There are solutions. One is to artificially deepen the river bed so more water can be carried in something close to a canal.
This was done with tributaries of the Mukuvisi in most of the inner ring of suburbs of Harare during earlier colonial times. But what was then called draining a swamp is now called destroying a wetland.
There may be good grounds for this, but before the draining can be done there are a lot of processes to go through first. In any case we need to be careful of just how we manage the catchments of the both the Mukuvisi and the Marimba.
Both flow into Lake Chivero and unless we are careful that lake will silt up with disgusting strata of garbage and mud mixed, some of it at least potentially toxic.
This is one reason for maintaining adequate streambanks on the minor tributaries of these two rivers and allowing some decent wetlands to remain along their length.
This is not wasted land. We need to set aside land for parks and recreation and just public open spaces, and wetlands can be used for these purposes rather than seeing a solid sea of concrete and brick and tile and roof sheets.
However, where we have made a serious mistake, in not allowing enough space for a river to flow into when run-off reaches high levels, we may have to allow some carefully planned and well executed digging of a new channel, but with the stress on the care needed to minimise the damage.
In time the other two river systems in Harare, the Gwebi across the far north of Mount Pleasant and Marlborough and the Umwindsi that drains the eastern half of Highlands, the suburbs to the east of Harare Drive, the whole of Glen Lorne and the whole of the huge Borrowdale area, will present similar problems.
Densities are increasing in these areas, mostly through cluster housing in guarded estates, but even low density urban development can mess up natural drainage and cause flash flooding.
We saw this a few years ago when intense rains on the hills to the north of Borrowdale Brook caused storm water surges further down the valley, damaging houses.
This brings us back to the street drains, and these are also causing some local flooding although so far no extreme housing damage, but still making life a misery.

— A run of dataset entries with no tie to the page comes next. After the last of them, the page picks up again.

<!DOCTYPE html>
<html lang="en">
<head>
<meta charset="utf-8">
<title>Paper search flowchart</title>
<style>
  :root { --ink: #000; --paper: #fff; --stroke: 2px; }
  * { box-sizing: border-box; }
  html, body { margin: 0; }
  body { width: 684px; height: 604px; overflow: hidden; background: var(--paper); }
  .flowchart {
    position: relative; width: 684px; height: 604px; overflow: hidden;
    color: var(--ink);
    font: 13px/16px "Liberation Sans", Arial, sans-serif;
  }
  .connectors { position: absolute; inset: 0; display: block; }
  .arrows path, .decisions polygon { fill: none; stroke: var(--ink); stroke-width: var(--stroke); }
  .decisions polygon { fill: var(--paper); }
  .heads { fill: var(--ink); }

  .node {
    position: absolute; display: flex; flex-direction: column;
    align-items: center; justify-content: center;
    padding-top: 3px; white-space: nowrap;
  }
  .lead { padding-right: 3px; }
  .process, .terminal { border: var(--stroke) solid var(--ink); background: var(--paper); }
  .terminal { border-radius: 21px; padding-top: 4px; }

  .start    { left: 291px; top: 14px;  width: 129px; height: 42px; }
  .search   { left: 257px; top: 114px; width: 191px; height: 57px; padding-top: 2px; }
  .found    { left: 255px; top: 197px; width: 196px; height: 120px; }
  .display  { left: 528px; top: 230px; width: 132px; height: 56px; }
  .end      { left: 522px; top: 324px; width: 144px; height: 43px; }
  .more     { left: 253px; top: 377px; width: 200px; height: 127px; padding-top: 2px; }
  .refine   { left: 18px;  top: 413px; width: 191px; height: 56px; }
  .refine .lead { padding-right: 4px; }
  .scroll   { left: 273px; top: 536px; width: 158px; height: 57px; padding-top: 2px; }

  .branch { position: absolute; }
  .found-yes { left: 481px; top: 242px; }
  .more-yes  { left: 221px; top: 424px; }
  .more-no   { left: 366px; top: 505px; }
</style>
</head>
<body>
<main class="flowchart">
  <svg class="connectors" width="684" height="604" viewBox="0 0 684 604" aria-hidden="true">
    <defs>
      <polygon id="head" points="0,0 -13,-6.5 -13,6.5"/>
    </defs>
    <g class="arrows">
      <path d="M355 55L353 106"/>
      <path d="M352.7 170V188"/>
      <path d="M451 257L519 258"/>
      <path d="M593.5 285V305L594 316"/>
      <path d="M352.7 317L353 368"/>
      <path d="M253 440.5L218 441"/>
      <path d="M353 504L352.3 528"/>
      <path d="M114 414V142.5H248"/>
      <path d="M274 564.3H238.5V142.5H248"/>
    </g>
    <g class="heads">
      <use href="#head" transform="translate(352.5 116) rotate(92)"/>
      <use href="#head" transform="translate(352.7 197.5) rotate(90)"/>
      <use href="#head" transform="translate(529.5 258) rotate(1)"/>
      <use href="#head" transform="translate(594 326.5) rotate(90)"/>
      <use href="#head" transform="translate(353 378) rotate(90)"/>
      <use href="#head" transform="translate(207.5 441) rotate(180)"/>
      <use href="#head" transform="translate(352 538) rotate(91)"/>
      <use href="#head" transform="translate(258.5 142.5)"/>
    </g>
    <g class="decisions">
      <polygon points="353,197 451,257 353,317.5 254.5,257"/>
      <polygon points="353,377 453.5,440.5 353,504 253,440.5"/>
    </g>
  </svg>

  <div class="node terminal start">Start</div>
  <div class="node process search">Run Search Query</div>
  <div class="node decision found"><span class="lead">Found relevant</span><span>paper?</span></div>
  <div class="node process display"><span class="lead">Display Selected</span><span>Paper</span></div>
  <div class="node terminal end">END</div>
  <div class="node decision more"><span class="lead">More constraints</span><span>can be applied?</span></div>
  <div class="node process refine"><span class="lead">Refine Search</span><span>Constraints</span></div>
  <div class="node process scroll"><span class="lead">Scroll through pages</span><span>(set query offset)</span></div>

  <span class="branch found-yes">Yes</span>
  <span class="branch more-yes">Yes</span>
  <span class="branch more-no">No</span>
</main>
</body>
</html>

Storm water drains do exist, but the ones in the city centre and surrounding areas are frequently clogged with rubbish, and the open drains in most of the rest of the city are neither maintained nor even kept open.

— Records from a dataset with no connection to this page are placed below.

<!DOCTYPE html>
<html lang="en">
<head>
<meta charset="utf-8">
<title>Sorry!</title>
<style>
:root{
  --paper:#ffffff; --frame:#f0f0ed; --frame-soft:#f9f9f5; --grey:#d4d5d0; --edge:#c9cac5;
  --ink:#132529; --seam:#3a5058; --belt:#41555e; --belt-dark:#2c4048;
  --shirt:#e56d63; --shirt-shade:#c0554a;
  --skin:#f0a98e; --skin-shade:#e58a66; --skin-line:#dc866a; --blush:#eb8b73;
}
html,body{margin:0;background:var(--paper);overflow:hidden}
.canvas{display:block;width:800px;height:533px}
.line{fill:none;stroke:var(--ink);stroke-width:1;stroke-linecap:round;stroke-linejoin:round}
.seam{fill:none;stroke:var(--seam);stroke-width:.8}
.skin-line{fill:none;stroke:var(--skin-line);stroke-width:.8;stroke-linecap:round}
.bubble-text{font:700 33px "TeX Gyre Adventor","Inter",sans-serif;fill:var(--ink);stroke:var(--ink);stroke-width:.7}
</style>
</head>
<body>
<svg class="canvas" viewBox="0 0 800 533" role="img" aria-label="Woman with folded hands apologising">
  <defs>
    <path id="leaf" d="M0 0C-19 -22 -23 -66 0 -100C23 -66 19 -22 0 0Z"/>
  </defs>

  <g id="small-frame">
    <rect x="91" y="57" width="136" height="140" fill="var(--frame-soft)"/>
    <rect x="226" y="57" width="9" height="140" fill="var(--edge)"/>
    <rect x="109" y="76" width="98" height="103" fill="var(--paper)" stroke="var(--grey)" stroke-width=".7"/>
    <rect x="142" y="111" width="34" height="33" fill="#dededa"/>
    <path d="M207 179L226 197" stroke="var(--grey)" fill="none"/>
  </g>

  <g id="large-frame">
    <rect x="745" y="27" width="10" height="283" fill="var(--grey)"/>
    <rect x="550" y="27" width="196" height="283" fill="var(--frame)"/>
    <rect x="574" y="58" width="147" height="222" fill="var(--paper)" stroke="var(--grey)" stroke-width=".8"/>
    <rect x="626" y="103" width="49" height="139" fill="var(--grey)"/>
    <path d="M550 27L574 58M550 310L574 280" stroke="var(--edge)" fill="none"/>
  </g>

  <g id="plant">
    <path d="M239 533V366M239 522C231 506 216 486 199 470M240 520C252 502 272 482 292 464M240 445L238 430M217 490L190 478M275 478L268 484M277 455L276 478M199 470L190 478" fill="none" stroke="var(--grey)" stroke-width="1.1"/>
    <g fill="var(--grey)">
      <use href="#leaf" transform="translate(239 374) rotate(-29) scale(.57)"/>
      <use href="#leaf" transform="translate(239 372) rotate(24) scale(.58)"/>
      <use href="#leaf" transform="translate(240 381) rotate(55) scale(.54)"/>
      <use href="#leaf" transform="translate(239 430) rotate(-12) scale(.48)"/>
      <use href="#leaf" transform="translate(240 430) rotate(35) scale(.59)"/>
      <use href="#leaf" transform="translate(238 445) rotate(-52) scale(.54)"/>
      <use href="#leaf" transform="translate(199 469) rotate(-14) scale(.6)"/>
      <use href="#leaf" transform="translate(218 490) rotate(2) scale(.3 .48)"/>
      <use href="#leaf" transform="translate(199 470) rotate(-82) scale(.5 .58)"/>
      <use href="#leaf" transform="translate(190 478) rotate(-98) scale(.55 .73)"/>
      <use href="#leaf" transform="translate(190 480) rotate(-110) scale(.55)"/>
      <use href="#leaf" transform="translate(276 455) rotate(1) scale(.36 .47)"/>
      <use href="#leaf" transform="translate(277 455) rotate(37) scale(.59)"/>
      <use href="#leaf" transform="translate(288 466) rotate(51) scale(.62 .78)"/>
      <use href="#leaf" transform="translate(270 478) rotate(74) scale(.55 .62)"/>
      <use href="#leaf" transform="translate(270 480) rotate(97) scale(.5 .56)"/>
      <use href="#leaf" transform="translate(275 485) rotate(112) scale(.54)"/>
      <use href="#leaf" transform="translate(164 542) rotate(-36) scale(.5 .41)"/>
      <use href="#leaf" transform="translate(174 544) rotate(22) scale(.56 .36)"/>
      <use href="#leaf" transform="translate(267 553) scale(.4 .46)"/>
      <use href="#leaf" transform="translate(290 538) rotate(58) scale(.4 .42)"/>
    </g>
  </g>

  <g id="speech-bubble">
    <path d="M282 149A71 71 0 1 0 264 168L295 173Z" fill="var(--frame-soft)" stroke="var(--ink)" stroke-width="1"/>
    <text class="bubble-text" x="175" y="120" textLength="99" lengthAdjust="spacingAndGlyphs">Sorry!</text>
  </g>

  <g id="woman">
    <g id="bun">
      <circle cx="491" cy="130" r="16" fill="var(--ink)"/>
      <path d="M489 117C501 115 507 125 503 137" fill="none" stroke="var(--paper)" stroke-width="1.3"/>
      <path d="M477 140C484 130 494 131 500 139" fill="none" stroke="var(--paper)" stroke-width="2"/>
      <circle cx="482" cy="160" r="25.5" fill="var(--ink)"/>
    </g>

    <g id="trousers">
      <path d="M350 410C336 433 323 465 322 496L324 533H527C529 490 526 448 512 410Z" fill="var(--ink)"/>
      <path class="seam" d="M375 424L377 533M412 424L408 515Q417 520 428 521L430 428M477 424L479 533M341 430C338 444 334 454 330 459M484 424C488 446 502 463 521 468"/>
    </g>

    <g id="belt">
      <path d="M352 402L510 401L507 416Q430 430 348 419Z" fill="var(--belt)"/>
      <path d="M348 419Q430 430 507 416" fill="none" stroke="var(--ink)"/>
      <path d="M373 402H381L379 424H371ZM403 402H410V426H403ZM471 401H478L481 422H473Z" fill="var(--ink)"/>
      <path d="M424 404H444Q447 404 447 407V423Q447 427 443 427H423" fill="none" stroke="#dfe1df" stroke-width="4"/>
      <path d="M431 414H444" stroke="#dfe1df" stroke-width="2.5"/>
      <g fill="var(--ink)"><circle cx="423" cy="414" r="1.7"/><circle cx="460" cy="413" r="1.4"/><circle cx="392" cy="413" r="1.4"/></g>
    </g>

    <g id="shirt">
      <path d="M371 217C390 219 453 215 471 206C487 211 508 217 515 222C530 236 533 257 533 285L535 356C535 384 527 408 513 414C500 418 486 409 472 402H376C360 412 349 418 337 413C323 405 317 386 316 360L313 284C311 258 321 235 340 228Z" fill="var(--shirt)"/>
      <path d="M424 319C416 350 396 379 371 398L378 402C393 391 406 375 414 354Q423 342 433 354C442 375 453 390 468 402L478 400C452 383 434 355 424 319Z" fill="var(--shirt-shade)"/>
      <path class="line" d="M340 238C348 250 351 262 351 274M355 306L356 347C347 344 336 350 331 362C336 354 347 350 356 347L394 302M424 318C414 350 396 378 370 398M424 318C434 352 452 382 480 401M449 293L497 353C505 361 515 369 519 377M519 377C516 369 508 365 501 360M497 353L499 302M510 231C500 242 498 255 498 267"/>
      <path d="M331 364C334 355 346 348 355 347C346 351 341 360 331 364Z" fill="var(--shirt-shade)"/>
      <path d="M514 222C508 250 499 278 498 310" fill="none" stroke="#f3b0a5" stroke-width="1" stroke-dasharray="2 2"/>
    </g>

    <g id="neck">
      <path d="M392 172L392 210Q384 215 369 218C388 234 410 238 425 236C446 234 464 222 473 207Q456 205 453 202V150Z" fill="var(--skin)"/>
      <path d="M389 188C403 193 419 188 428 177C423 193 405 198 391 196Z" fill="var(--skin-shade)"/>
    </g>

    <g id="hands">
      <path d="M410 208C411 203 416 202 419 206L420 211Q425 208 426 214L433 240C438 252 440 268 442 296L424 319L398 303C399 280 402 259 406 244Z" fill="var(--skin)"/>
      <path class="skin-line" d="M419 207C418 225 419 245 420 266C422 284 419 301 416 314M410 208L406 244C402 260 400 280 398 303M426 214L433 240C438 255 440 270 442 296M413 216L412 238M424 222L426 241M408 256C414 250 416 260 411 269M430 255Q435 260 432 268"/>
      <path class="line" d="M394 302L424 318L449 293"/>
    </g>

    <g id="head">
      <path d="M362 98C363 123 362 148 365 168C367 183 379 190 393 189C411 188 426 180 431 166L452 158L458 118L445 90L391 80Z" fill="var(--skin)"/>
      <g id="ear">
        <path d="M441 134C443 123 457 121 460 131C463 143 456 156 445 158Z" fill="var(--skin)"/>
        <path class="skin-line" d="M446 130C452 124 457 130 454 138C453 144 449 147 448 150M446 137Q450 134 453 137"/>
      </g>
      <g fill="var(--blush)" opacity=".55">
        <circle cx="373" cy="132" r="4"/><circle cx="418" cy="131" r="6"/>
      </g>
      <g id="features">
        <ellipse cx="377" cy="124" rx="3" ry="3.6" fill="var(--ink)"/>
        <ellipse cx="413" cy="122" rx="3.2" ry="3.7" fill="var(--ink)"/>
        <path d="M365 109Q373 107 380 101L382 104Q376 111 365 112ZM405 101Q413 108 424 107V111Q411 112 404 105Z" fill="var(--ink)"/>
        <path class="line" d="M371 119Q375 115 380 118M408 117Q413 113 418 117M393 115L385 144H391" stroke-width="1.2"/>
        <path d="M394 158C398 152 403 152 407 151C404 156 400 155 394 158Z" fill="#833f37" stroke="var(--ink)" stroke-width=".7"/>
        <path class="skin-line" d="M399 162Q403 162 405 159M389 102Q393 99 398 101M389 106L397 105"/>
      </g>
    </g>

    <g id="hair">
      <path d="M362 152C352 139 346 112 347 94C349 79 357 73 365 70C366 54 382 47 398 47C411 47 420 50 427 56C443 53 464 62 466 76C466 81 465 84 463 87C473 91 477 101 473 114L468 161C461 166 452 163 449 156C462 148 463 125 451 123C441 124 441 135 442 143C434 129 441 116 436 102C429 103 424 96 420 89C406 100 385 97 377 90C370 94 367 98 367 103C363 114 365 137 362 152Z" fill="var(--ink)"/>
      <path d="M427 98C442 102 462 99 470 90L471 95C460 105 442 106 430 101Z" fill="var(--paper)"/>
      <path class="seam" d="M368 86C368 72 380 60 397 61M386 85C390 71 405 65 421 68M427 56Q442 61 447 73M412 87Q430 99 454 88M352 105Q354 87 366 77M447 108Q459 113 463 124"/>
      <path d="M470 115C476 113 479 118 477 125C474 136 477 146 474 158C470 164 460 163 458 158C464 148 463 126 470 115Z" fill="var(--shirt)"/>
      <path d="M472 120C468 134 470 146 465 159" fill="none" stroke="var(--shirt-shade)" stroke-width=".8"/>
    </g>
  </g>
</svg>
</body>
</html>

We have house owners filling them in to make a garden verge, or converting their driveway into a dam blocking the drain.
In law any local authority running any urban area has the absolute right to demand that property owners maintain storm drains properly on the edge of the properties, and avoid blocking them which includes laying culverts or culvert pipes under their entrance, or has the right to do this work by the authority itself, with any major removal of blockages being paid for by the property owner.
Harare does little or nothing, and so we see roads converted into rivers with all that water eroding what little remains of the road surface and creating the swirling currents that turn small cracks into major potholes.

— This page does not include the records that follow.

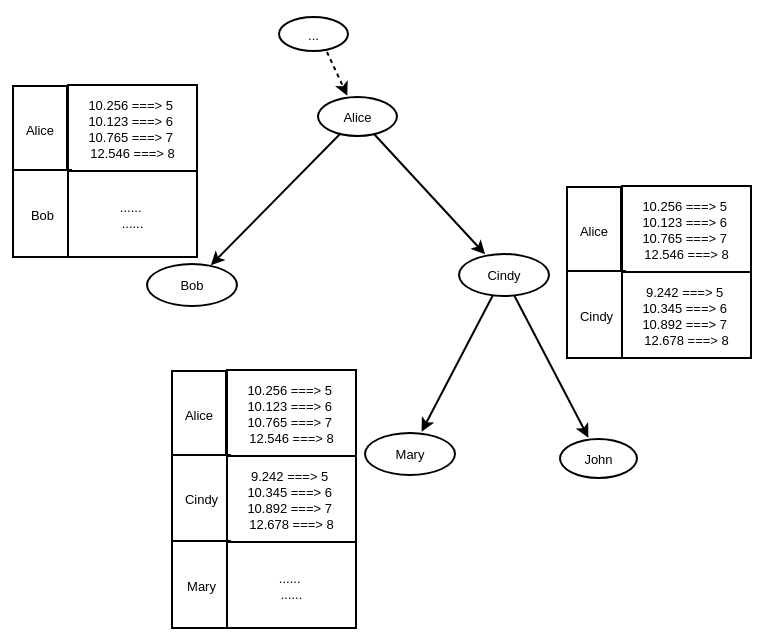
<!DOCTYPE html>
<html lang="en">
<head>
<meta charset="utf-8">
<title>Tree with path tables</title>
<style>
:root { --ink: #000; --paper: #fff; --stroke: 2px; }
* { box-sizing: border-box; }
html, body { margin: 0; }
.diagram {
  position: relative; width: 764px; height: 644px; overflow: hidden;
  background: var(--paper); color: var(--ink);
  font: 13px/16px "Liberation Sans", Arial, sans-serif;
}
.edges { position: absolute; inset: 0; fill: none; stroke: var(--ink); stroke-width: 2; }
.edges marker path { fill: var(--ink); stroke: none; }
.dashed { stroke-dasharray: 4 4; }

.node {
  position: absolute; display: flex; align-items: center; justify-content: center;
  width: 92px; height: 44px; padding-top: 2px;
  border: var(--stroke) solid var(--ink); border-radius: 50%; background: var(--paper);
}
.node.parent { left: 278px; top: 16px; width: 71px; height: 36px; padding-top: 4px; }
.node.alice { left: 317px; top: 96px; width: 81px; height: 41px; }
.node.bob { left: 146px; top: 263px; }
.node.cindy { left: 458px; top: 253px; }
.node.mary { left: 364px; top: 432px; }
.node.john { left: 559px; top: 438px; width: 79px; height: 41px; }

.path-table {
  position: absolute; display: grid;
  grid-template-columns: 55px 131px; grid-template-rows: 86px 88px;
}
.path-table.bob { left: 12px; top: 84px; }
.path-table.cindy { left: 566px; top: 185px; }
.path-table.mary { left: 171px; top: 369px; grid-template-rows: 86px 86px 88px; }
.name, .values {
  display: flex; align-items: center; justify-content: center;
  border: var(--stroke) solid var(--ink);
}
.name { position: relative; margin: -1px 0 -1px; padding: 4px 0 0 4px; border-right: 0; }
.name.first { margin: 1px -1px -1px 0; padding: 6px 0 0; border-right: var(--stroke) solid var(--ink); }
.name:not(.first)::after {
  content: ""; position: absolute; top: -2px; right: -5px;
  width: 5px; height: 2px; background: var(--ink);
}
.values { margin-bottom: -2px; padding-top: 4px; white-space: pre; text-align: center; }
.name.last, .values.last { margin-bottom: 0; }
</style>
</head>
<body>
<main class="diagram">
  <svg class="edges" width="764" height="644" viewBox="0 0 764 644" aria-hidden="true">
    <defs>
      <marker id="arrow" viewBox="0 0 14 14" markerWidth="14" markerHeight="14" refX="11" refY="7" orient="auto" markerUnits="userSpaceOnUse">
        <path d="M0 0 14 7 0 14 3.5 7z"/>
      </marker>
    </defs>
    <g marker-end="url(#arrow)">
      <line class="dashed" x1="327" y1="52" x2="346" y2="93" marker-end="url(#arrow)"/>
      <line x1="340" y1="134" x2="213" y2="263" marker-end="url(#arrow)"/>
      <line x1="374" y1="134" x2="483" y2="252" marker-end="url(#arrow)"/>
      <line x1="493" y1="295" x2="423" y2="429" marker-end="url(#arrow)"/>
      <line x1="514" y1="295" x2="587" y2="435" marker-end="url(#arrow)"/>
    </g>
  </svg>

  <div class="node parent">...</div>
  <div class="node alice">Alice</div>
  <div class="node bob">Bob</div>
  <div class="node cindy">Cindy</div>
  <div class="node mary">Mary</div>
  <div class="node john">John</div>

  <section class="path-table bob">
    <div class="name first">Alice</div>
    <div class="values">10.256 ===&gt; 5&nbsp;
10.123 ===&gt; 6&nbsp;
10.765 ===&gt; 7&nbsp;
12.546 ===&gt; 8</div>
    <div class="name last">Bob</div>
    <div class="values last">......&nbsp;
......</div>
  </section>

  <section class="path-table cindy">
    <div class="name first">Alice</div>
    <div class="values">10.256 ===&gt; 5&nbsp;
10.123 ===&gt; 6&nbsp;
10.765 ===&gt; 7&nbsp;
12.546 ===&gt; 8</div>
    <div class="name last">Cindy</div>
    <div class="values last">9.242 ===&gt; 5&nbsp;
10.345 ===&gt; 6&nbsp;
10.892 ===&gt; 7&nbsp;
12.678 ===&gt; 8</div>
  </section>

  <section class="path-table mary">
    <div class="name first">Alice</div>
    <div class="values">10.256 ===&gt; 5&nbsp;
10.123 ===&gt; 6&nbsp;
10.765 ===&gt; 7&nbsp;
12.546 ===&gt; 8</div>
    <div class="name">Cindy</div>
    <div class="values">9.242 ===&gt; 5&nbsp;
10.345 ===&gt; 6&nbsp;
10.892 ===&gt; 7&nbsp;
12.678 ===&gt; 8</div>
    <div class="name last">Mary</div>
    <div class="values last">......&nbsp;
......</div>
  </section>
</main>
</body>
</html>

Again for most the year no one needs a storm water drain, since there is no storm water, but when we have a normal season with heavy rain over several days the reason for the design and the laws over maintenance and the municipal maintenance itself become obvious.
This is why, from the stage where lay-out plans for development are approved, to the development of new suburbs to the maintenance of drainage in older suburbs, the city council, and the local authorities in the rest of Harare Metropolitan, need to maintain the drains, persuade property owners to assist, at least by not blocking them, maintain adequate wetlands to act as brakes on swirling floods, and do emergency but sensible emergency drainage where a past mistake must be rectified.
To talk about doing all of this sometime in the future is not much use.
Warnings were given months ago that we were likely to have a good season, which means a lot of rain, and far more should have been done then. But we can still move forward now and at least minimise the damage until the next dry season.